Kickoff: Navy at Indiana, 6 p.m. Saturday
Online: For more on college sports, follow Pete DiPrimio via Twitter at www.twitter.com/pdiprimio
BLOOMINGTON -- Indiana safety Greg Heban knows it's coming. It's Navy, after all. The master of the triple-option offense, a run-heavy attack that includes the legal technique no defender wants to deal with:
The cut block.
“I know they will cut block a lot,” Heban says. “I was on the bad end of that.”
That was last year, when IU lost a 31-30 heartbreaker at Navy. Now the Midshipmen (0-0) come to Memorial Stadium on Saturday looking to better last year's 257-rushing-yard total.
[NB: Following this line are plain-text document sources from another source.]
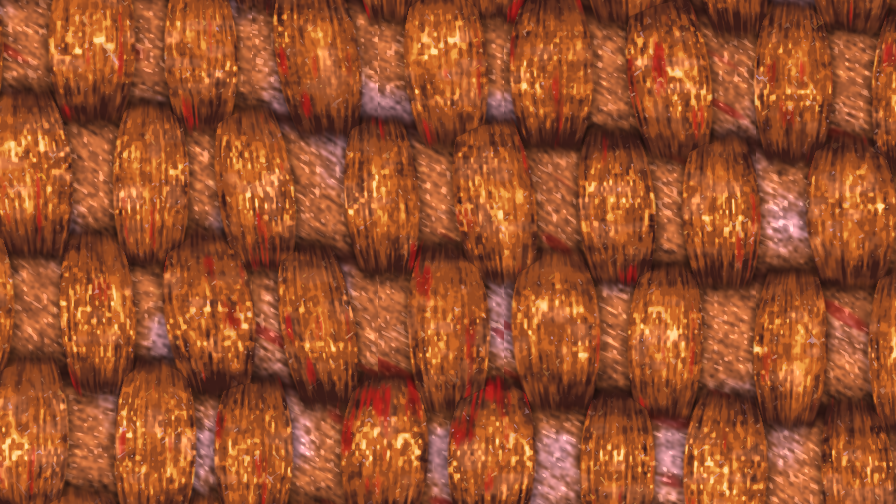
This texture is drawn by a WebGL 1 fragment shader. Its source:

```glsl
precision highp float;
// Close-up of a woven cloth: staggered rows of plump copper fibre bundles
// pass over paler cross threads. Each bundle is a tapered barrel, laid by
// height over the cross threads, with fine fibres, dense glints and red stains.

uniform vec2 u_resolution;

// Layout, in canvas heights
const vec2 PITCH = vec2(0.232, 0.26);      // bundle and row spacing
const vec2 HALF_SIZE = vec2(0.082, 0.163); // half width and height of a bundle
const vec2 ORIGIN = vec2(0.060, 0.137);
const float ROW_SHIFT = 0.115;             // sideways offset of odd rows
const float ROW_TILT = 0.05;               // rows sink toward the right
const float LEAN = 0.05;                   // bundles drift right as they descend
const float PAIRING = 0.011;               // alternate gaps widen and narrow
const float JITTER = 0.020;
const float TAPER = 0.36;
const float FIBRES = 12.0;                 // fibres per half width
const float STAIN_LEVEL = 0.78;

// Colours
const vec3 SHADOW = vec3(0.24, 0.11, 0.09);
const vec3 BROWN = vec3(0.39, 0.19, 0.12);
const vec3 COPPER = vec3(0.60, 0.29, 0.13);
const vec3 ORANGE = vec3(0.80, 0.40, 0.15);
const vec3 GOLD = vec3(0.95, 0.63, 0.27);
const vec3 CREAM = vec3(1.0, 0.86, 0.60);
const vec3 TAN = vec3(0.75, 0.43, 0.28);
const vec3 LILAC = vec3(0.80, 0.55, 0.58);
const vec3 RED = vec3(0.55, 0.06, 0.07);

float hash(vec2 p) {
  vec3 q = fract(vec3(p.xyx) * 0.1031);
  q += dot(q, q.yzx + 33.33);
  return fract((q.x + q.y) * q.z);
}

float noise(vec2 p) {
  vec2 i = floor(p), f = fract(p);
  f = f * f * (3.0 - 2.0 * f);
  return mix(mix(hash(i), hash(i + vec2(1.0, 0.0)), f.x),
             mix(hash(i + vec2(0.0, 1.0)), hash(i + vec2(1.0)), f.x), f.y);
}

// Maps brightness to the copper colours
vec3 copperRamp(float tone) {
  vec3 c = mix(SHADOW, BROWN, smoothstep(0.0, 0.20, tone));
  c = mix(c, COPPER, smoothstep(0.18, 0.42, tone));
  c = mix(c, ORANGE, smoothstep(0.48, 0.70, tone));
  c = mix(c, GOLD, smoothstep(0.74, 0.98, tone));
  return mix(c, CREAM, smoothstep(1.0, 1.4, tone));
}

// Fine grain about zero, turned so that it shows no grid
float grain(vec2 p) {
  return noise(p * mat2(0.8, 0.6, -0.6, 0.8) * 135.0) - 0.5;
}

// Paler cross thread, its fibres sinking to the right; v runs across the row
vec3 crossThread(vec2 p, float v, float row) {
  float slope = 0.25 + 0.4 * hash(vec2(floor(p.x * 4.0), row));
  vec2 along = vec2(p.x, p.y + slope * p.x);
  float fibre = 0.5 * noise(along * vec2(38.0, 120.0)) + 0.5 * noise(along * vec2(95.0, 125.0) + 7.0);
  float lilac = smoothstep(0.50, 0.80, noise(p * 9.0 + 5.0) * 0.8 + fibre * 0.2);
  float body = smoothstep(0.50, 0.15, abs(v - 0.02));
  float tone = 0.18 + 0.34 * body + 0.75 * (fibre - 0.5) + 0.25 * grain(p);
  vec3 pale = mix(TAN, LILAC, lilac) * (0.50 + 0.95 * tone);
  vec3 c = mix(copperRamp(tone + 0.08), pale, 0.60 + 0.35 * lilac);
  c = mix(c, RED, 0.5 * smoothstep(0.80, 0.92, noise(along * vec2(9.0, 22.0) + 71.0)));
  c += smoothstep(0.68, 0.92, noise(along * vec2(100.0, 140.0) + 3.0)) * body * vec3(0.28, 0.22, 0.20);
  return mix(SHADOW, c, smoothstep(0.52, 0.36, abs(v)));
}

// Copper bundle; uv runs from -1 to 1 over its width and height
vec3 bundleColor(vec2 uv, vec2 p, vec2 id) {
  float seed = hash(id + 40.0);
  vec2 strand = vec2(uv.x * FIBRES + seed * 90.0, uv.y * 1.6 + seed * 30.0);
  float fibre = 0.55 * noise(strand) + 0.45 * noise(strand * vec2(1.1, 5.0) + 9.0);
  float ends = smoothstep(1.05, 0.18, abs(uv.y - 0.04 + (fibre - 0.5) * 0.18));
  float tone = 0.06 + ends * (0.56 - 0.20 * uv.x * uv.x);
  tone += (fibre - 0.5) * (0.42 + 0.46 * ends);
  tone += 0.26 * (noise(p * vec2(14.0, 55.0)) - 0.5) + 0.10 * (seed - 0.5);
  // Short glints lie along the fibres
  float glint = noise(vec2(strand.x * 1.05 + 50.0, p.y * 88.0));
  float patches = smoothstep(0.1, 0.8, noise(p * 20.0));
  tone += ends * (0.65 * smoothstep(0.50, 0.92, glint) * patches + 0.28 * grain(p));
  vec3 c = copperRamp(tone);
  // Pale sheen, then red stains that follow the fibres
  float sheen = smoothstep(0.55, 0.85, noise(p * vec2(26.0, 40.0) + 80.0)) * ends;
  c = mix(c, TAN * (0.45 + 0.95 * tone), 0.6 * sheen);
  float stain = noise(vec2(uv.x * 2.6 + seed * 50.0, uv.y * 1.7 + seed * 20.0));
  stain = smoothstep(STAIN_LEVEL, 1.0, stain + (fibre - 0.5) * 0.3);
  c = mix(c, RED * (0.6 + 0.9 * fibre), stain * 0.75);
  // Stray tinted sparks
  float spark = smoothstep(0.34, 0.47, grain(p + 3.0)) * ends;
  vec3 tint = mix(vec3(1.0, 0.72, 0.2), vec3(0.85, 0.7, 0.95), noise(p * 40.0));
  return mix(c, tint, spark * 0.55);
}

void main() {
  vec2 p = gl_FragCoord.xy / u_resolution.y;
  vec2 cloth = vec2(p.x, p.y + ROW_TILT * p.x) - ORIGIN;
  cloth.y += (noise(p * 4.0) - 0.5) * 0.018;
  float nearRow = floor(cloth.y / PITCH.y + 0.5);
  vec3 color = crossThread(p, cloth.y / PITCH.y - nearRow, nearRow);
  float top = -1.0;

  // Lay neighbouring bundles by height
  for (int j = -1; j <= 1; j++) {
    float row = nearRow + float(j);
    float odd = mod(row, 2.0);
    float nearCol = floor((cloth.x - ROW_SHIFT * odd) / PITCH.x + 0.5);
    for (int i = -1; i <= 1; i++) {
      vec2 id = vec2(nearCol + float(i), row);
      vec2 vary = vec2(hash(id + 11.0), hash(id + 23.0)) - 0.5;
      vec2 d = cloth - id * PITCH - vec2(ROW_SHIFT * odd, 0.0) - vary * JITTER;
      // Even rows pair up; odd rows drift in groups of three
      float pairs = 2.0 * mod(id.x, 2.0) - 1.0;
      float threes = 1.0 - mod(id.x, 3.0);
      d.x -= PAIRING * mix(pairs, threes, odd);
      d.x += d.y * (LEAN + (hash(id + 57.0) - 0.5) * 0.18);
      float t = d.y / (HALF_SIZE.y * (1.0 + 0.12 * vary.x));
      float halfWidth = HALF_SIZE.x * (1.0 + 0.22 * vary.y) * (1.0 - TAPER * min(t * t, 1.3));
      float u = d.x / halfWidth;
      float rag = 0.08 * (noise(vec2(u * 6.0, row * 7.0 + id.x)) - 0.5);
      float inside = smoothstep(1.04, 0.95, abs(u)) * smoothstep(1.05, 0.86, abs(t) + rag);
      // Soft contact shadow, then the bundle itself
      float shade = smoothstep(1.3, 0.9, abs(u)) * smoothstep(1.2, 0.9, abs(t));
      float height = 1.0 - t * t - 0.3 * u * u;
      float above = smoothstep(-0.05, 0.05, height - top);
      color *= 1.0 - 0.45 * shade * above;
      float cover = inside * above;
      color = mix(color, bundleColor(vec2(u, t), p, id), cover);
      top = mix(top, height, cover);
    }
  }
  gl_FragColor = vec4(color, 1.0);
}
```
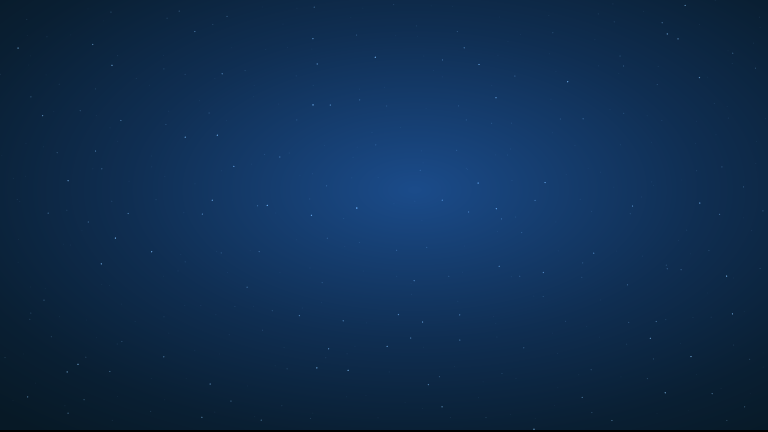
Write a WebGL 2 fragment shader that draws this background.

```glsl
#version 300 es
precision highp float;
// Deep blue night backdrop: an elliptical glow fades through colour stops
// towards dark teal corners, with faint stars scattered by a hashed grid
// and a thin black line along the lower edge.

#define GLOW_CENTER vec2(0.54, 0.56)
#define LOWER_FALLOFF 1.08
#define STAR_RADIUS 0.0016
#define STAR_GAIN 0.5
#define EDGE_HEIGHT 0.0045

uniform vec2 u_resolution;
out vec4 outColor;

const vec3 CORE_BLUE = vec3(0.105, 0.295, 0.540);
const vec3 MID_BLUE = vec3(0.060, 0.180, 0.320);
const vec3 DEEP_BLUE = vec3(0.037, 0.122, 0.200);
const vec3 CORNER_TEAL = vec3(0.027, 0.098, 0.148);
const vec3 STAR_TINT = vec3(0.65, 0.85, 1.0);

vec3 hash32(vec2 p) {
    vec3 q = fract(p.xyx * vec3(0.1031, 0.1030, 0.0973));
    q += dot(q, q.yxz + 33.33);
    return fract((q.xxy + q.yzz) * q.zyx);
}

// Distance is measured in canvas fractions, so the glow is an ellipse.
vec3 backdrop(vec2 uv) {
    vec2 offset = uv - GLOW_CENTER;
    if (offset.y < 0.0) offset.y *= LOWER_FALLOFF;
    float d = length(offset);
    vec3 color = mix(CORE_BLUE, MID_BLUE, clamp(d / 0.374, 0.0, 1.0));
    color = mix(color, DEEP_BLUE, clamp((d - 0.374) / 0.246, 0.0, 1.0));
    return mix(color, CORNER_TEAL, clamp((d - 0.62) / 0.16, 0.0, 1.0));
}

// One star per cell, kept clear of the cell border; most are very dim.
float starLayer(vec2 p, float cells, float seed, float pixel) {
    vec2 grid = p * cells;
    vec2 id = floor(grid);
    vec3 rnd = hash32(id + seed);
    vec2 center = 0.1 + 0.8 * rnd.xy;
    float d = length(fract(grid) - center) / cells;
    float radius = STAR_RADIUS * mix(0.6, 1.0, rnd.z);
    float disc = 1.0 - smoothstep(radius - 0.5 * pixel, radius + 0.5 * pixel, d);
    return disc * mix(0.08, 1.0, pow(rnd.z, 5.0));
}

void main() {
    vec2 uv = gl_FragCoord.xy / u_resolution;
    vec2 p = gl_FragCoord.xy / u_resolution.y;
    float pixel = 1.0 / u_resolution.y;

    vec3 color = backdrop(uv);

    // Two overlapping grids hide the regular spacing.
    float stars = 0.0;
    for (int i = 0; i < 2; i++) {
        float layer = float(i);
        stars += starLayer(p + 0.37 * layer, 9.0 + 4.0 * layer, 17.0 + 41.0 * layer, pixel);
    }
    color += STAR_TINT * STAR_GAIN * stars;

    // Thin black line at the bottom.
    color *= smoothstep(EDGE_HEIGHT - 0.5 * pixel, EDGE_HEIGHT + 0.5 * pixel, uv.y);
    outColor = vec4(color, 1.0);
}
```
The Hoosiers (1-0) have other ideas.
“It's a totally different scheme than what we're use to,” Heban says. “We have to put our normal defensive scheme on hold for a week for these guys.”
In the triple-option attack, Navy can attack with running backs up the middle or sweeps or option pitches. Or the quarterback can keep it and go inside or out. There are all sorts of fakes and misdirections. If you're not disciplined, you get beat.
“Navy does a great job of manipulating the defense,” Heban says. “You have to have great eyes and be aware of where you need to be.”
If you aren't aware, you get the cut block.
That refers to an offensive player knocking down a defensive player by hitting him at the knees. It's legal as long as the defensive player isn't already engaged with another offensive player.
In this case, defensive backs and linebackers are the most vulnerable. While their attention is focused on the ball carrier, a receiver or tight end can rush in, knock them down and open the field for a potentially big play.
“It's something the safeties and linebackers are working a lot on,” Heban says. “If you're setting the edge and you get chopped, the edge is gone. They'll get outside.”
Defensive backs in general, safeties in particular, are often the last line of defense. Take them out and you get a big play, perhaps a touchdown.
“You need to know where you need to be in the right gap,” Heban says. “If the ball is handed off up the middle, the D-line takes care of it. If the ball gets to the perimeter off the option, then the (defender) on the quarterback and the (defender) on the pitch guy have to be ready for it.”
How to you defend against the chop block?
“It's a lot of practice,” Heban says. “If you see the (offensive player's) head going down, you keep your feet high and use your hands to press away the helmet and shoulder pad so they don't get your legs. They're trying to get to your outside leg. You've got to keep that leg free.”
Because of military guidelines, Navy players generally are smaller than those on non-military programs. They make up for it with a system that emphasizes discipline, precision, intelligence and execution.
The defense has to match that.
“Defensively the more you think, the harder it is,” Wilson said. “That's why, in my opinion, this is the most difficult team we play. For this week you put everything you do defensively on the shelf. This is an option team that's going to have some movement and some (shotgun) passes. It's going to be a tremendous challenge.
“It's going to be a game where we're going to have to do some adjusting and see if we're smart enough as coaches and players to understand what happened and get lined up because we might get caught once or twice where you don't want to be.”
Navy has another twist – if often goes for it on fourth down. It was 18-for-28 on fourth-down situations, a success rate of 64.0 percent.
“They talk about just needing 3 yards to stay on track,” Heban says. “Our key on first and second down is to get them off track, get them into third and long. That will be huge.”
The Midshipmen have another twist – quarterback Keenan Reynolds is a good passer, unlike some of their recent quarterbacks. Last year as a true freshman he completed 56.5 percent of his passes for 896 yards, nine touchdowns and just two interceptions.
So coach Ken Niumatalolo has tweaked his offense to incorporate the shotgun and pistol formations, plus added a no-huddle and spread-attack elements. Because this is Navy's first game, IU coaches can only guess what the expanded attack will do.
One thing that won't require guessing: Navy has always tried to lull defenses to sleep with the run before going deep with the pass. Now the Midshipmen are likely to be far more effective doing that.
“It's all about your eyes and reading your keys effectively,” Heban says. “Keenan Reynolds is a great quarterback. He's one of the most athletic quarterbacks Navy has had. We have to keep our eyes on him.”
And, of course, on the ball and the cut block, and more.
“You've got to win as a team,” Wilson says. “You can't make a play to beat these guys. It's not one guy. It's 11 guys, it's a bunch of guys, to beat this team.”